(Stored records)
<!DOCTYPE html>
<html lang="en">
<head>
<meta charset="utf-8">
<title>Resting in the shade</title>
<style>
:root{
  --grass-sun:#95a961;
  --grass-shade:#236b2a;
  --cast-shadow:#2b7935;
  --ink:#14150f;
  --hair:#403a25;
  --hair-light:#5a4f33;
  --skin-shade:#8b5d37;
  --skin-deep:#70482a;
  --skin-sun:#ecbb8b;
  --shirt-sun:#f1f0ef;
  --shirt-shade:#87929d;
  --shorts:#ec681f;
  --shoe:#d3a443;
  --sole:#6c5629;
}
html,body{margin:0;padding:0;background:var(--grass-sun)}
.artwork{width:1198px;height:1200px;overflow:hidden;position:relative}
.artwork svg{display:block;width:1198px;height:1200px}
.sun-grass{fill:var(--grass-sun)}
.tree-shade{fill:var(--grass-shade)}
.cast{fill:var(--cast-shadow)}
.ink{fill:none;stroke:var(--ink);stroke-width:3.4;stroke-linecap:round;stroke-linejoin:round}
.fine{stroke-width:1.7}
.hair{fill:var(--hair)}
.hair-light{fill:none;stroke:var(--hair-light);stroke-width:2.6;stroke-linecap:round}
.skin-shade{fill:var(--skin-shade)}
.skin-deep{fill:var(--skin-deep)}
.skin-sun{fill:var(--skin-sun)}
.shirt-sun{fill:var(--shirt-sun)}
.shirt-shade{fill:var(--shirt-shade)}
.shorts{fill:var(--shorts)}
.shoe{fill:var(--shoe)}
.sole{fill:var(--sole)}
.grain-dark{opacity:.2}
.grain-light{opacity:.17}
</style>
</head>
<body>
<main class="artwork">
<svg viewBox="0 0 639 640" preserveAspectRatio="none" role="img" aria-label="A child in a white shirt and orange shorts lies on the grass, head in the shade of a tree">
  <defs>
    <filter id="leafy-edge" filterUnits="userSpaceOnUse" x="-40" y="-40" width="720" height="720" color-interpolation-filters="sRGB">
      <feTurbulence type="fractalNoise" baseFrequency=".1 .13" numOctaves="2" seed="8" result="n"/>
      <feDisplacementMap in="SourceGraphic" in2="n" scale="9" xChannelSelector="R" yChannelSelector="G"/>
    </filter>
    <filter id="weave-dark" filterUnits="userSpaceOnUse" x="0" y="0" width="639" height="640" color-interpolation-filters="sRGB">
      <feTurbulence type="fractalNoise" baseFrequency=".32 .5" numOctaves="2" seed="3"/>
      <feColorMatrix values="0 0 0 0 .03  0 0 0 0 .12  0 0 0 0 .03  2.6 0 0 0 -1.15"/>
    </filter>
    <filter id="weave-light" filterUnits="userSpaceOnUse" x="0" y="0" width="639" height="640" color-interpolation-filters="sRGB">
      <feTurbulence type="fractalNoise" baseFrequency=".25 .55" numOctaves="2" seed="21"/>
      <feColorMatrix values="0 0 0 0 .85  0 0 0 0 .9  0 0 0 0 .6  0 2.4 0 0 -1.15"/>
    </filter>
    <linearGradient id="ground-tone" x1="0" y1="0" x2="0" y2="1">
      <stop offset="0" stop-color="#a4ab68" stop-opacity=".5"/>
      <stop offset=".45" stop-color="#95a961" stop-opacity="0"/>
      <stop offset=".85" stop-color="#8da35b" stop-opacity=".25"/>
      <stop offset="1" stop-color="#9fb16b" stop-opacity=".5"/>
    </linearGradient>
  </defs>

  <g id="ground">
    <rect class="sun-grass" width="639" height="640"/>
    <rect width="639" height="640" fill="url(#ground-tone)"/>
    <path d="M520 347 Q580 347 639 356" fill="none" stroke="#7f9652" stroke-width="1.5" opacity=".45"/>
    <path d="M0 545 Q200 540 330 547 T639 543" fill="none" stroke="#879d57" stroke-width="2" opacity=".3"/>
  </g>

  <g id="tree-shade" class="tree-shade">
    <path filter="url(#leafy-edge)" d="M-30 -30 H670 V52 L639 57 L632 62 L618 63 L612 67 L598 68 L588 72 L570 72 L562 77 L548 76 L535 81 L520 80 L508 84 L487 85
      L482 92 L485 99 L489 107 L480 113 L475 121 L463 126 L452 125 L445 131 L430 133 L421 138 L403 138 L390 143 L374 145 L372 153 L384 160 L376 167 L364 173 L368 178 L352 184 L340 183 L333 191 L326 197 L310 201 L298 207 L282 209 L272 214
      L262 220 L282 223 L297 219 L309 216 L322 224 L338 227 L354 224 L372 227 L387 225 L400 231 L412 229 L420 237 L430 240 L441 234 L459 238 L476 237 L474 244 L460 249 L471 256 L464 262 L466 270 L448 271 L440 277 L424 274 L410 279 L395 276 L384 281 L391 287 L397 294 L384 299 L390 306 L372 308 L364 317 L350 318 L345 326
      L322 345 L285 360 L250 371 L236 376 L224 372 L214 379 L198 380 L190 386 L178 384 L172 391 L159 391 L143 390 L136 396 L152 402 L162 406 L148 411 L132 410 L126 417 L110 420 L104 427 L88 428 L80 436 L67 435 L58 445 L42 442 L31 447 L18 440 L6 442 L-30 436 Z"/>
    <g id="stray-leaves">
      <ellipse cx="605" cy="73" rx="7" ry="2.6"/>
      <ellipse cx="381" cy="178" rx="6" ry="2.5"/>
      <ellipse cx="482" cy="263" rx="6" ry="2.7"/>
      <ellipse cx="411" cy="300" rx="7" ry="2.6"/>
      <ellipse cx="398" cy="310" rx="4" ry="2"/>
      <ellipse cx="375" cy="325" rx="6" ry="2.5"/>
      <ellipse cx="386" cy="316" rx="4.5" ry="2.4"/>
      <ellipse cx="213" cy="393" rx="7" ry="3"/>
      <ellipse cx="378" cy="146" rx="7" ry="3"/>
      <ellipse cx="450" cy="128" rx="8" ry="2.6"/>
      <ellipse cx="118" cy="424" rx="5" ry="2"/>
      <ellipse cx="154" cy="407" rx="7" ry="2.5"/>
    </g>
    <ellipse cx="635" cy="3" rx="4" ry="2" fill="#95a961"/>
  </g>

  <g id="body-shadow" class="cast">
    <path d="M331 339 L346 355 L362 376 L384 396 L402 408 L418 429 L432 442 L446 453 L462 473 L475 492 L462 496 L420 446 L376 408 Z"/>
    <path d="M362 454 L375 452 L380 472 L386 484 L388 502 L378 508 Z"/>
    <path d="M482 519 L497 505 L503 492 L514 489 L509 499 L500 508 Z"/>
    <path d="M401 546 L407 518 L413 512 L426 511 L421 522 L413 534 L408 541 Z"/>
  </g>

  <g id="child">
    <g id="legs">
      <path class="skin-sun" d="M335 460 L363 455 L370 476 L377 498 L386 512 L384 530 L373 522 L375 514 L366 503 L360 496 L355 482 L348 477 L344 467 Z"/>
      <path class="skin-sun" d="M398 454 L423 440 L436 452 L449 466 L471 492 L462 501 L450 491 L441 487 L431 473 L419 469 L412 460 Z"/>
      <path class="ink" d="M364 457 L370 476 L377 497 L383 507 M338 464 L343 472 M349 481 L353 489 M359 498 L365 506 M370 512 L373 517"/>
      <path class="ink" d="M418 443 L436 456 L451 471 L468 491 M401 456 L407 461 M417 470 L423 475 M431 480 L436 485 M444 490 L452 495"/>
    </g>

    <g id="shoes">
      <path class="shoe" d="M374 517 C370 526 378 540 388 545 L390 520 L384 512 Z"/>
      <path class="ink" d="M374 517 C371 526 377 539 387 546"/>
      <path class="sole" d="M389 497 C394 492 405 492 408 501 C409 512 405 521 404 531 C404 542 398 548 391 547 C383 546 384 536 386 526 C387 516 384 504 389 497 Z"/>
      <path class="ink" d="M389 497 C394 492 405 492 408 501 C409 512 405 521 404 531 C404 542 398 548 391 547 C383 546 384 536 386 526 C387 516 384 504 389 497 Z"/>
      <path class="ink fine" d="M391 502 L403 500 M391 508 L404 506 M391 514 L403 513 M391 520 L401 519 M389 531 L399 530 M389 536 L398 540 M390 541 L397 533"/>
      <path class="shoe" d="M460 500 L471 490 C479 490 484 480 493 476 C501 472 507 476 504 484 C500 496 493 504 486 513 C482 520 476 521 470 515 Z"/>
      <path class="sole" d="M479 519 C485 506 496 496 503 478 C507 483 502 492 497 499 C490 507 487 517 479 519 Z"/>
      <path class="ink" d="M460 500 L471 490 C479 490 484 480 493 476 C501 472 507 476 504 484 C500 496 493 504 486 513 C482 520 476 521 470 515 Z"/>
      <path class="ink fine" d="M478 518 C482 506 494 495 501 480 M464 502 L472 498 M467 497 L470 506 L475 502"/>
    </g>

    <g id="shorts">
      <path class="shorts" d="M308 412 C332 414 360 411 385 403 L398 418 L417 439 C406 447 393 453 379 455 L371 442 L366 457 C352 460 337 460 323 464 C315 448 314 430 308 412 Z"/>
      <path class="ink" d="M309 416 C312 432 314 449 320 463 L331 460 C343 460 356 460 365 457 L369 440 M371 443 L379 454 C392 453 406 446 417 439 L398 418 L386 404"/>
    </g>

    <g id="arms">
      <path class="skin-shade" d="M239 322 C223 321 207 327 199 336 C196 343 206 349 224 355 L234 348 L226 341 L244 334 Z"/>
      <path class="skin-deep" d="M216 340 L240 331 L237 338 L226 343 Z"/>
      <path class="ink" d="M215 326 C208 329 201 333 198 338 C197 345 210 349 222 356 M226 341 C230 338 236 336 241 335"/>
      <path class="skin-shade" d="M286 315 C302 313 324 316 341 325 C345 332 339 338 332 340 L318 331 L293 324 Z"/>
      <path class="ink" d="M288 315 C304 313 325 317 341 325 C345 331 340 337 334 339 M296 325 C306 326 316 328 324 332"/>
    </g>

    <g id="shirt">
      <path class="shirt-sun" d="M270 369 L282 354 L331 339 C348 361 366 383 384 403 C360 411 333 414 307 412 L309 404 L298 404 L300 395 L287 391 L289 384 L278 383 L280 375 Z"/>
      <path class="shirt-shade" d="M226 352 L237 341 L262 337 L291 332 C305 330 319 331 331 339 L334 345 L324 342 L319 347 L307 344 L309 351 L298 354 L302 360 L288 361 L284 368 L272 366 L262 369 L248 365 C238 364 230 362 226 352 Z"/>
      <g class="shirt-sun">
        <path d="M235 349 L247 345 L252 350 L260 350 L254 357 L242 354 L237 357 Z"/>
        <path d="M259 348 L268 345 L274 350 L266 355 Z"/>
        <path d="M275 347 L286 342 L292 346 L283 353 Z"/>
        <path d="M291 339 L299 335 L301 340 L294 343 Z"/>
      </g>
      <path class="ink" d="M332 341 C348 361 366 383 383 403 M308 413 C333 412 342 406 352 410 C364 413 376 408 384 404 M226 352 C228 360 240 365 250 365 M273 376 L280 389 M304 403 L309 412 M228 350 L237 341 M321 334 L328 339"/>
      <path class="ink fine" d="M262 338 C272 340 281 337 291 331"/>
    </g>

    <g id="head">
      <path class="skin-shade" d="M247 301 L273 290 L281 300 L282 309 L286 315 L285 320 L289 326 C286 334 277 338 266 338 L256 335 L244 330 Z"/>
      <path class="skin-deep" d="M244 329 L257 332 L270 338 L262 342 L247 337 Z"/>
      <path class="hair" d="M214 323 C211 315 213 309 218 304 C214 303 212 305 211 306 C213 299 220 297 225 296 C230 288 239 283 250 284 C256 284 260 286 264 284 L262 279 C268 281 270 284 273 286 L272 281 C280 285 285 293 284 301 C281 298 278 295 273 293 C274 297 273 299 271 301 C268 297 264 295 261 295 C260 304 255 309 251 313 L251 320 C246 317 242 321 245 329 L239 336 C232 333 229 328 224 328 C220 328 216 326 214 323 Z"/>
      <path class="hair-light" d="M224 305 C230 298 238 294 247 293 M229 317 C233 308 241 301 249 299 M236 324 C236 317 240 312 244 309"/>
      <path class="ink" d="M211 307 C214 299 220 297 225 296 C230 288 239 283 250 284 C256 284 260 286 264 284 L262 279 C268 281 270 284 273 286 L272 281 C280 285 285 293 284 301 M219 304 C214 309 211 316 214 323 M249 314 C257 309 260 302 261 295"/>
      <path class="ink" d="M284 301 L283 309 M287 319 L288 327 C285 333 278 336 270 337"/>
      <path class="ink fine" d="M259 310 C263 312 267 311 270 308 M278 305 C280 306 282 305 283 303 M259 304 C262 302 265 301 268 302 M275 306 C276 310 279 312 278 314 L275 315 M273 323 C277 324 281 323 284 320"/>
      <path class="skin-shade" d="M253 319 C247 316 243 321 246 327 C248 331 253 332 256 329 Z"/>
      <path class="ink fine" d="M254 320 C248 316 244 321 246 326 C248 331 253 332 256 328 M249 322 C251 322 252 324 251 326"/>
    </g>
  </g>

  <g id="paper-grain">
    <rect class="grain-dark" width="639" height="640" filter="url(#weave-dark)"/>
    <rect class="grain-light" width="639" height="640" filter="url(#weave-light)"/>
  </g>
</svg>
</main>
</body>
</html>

TASK STATEMENT: Report the total of lines above containing the string "grain", and write nothing besides it.

ANSWER SPACE: 5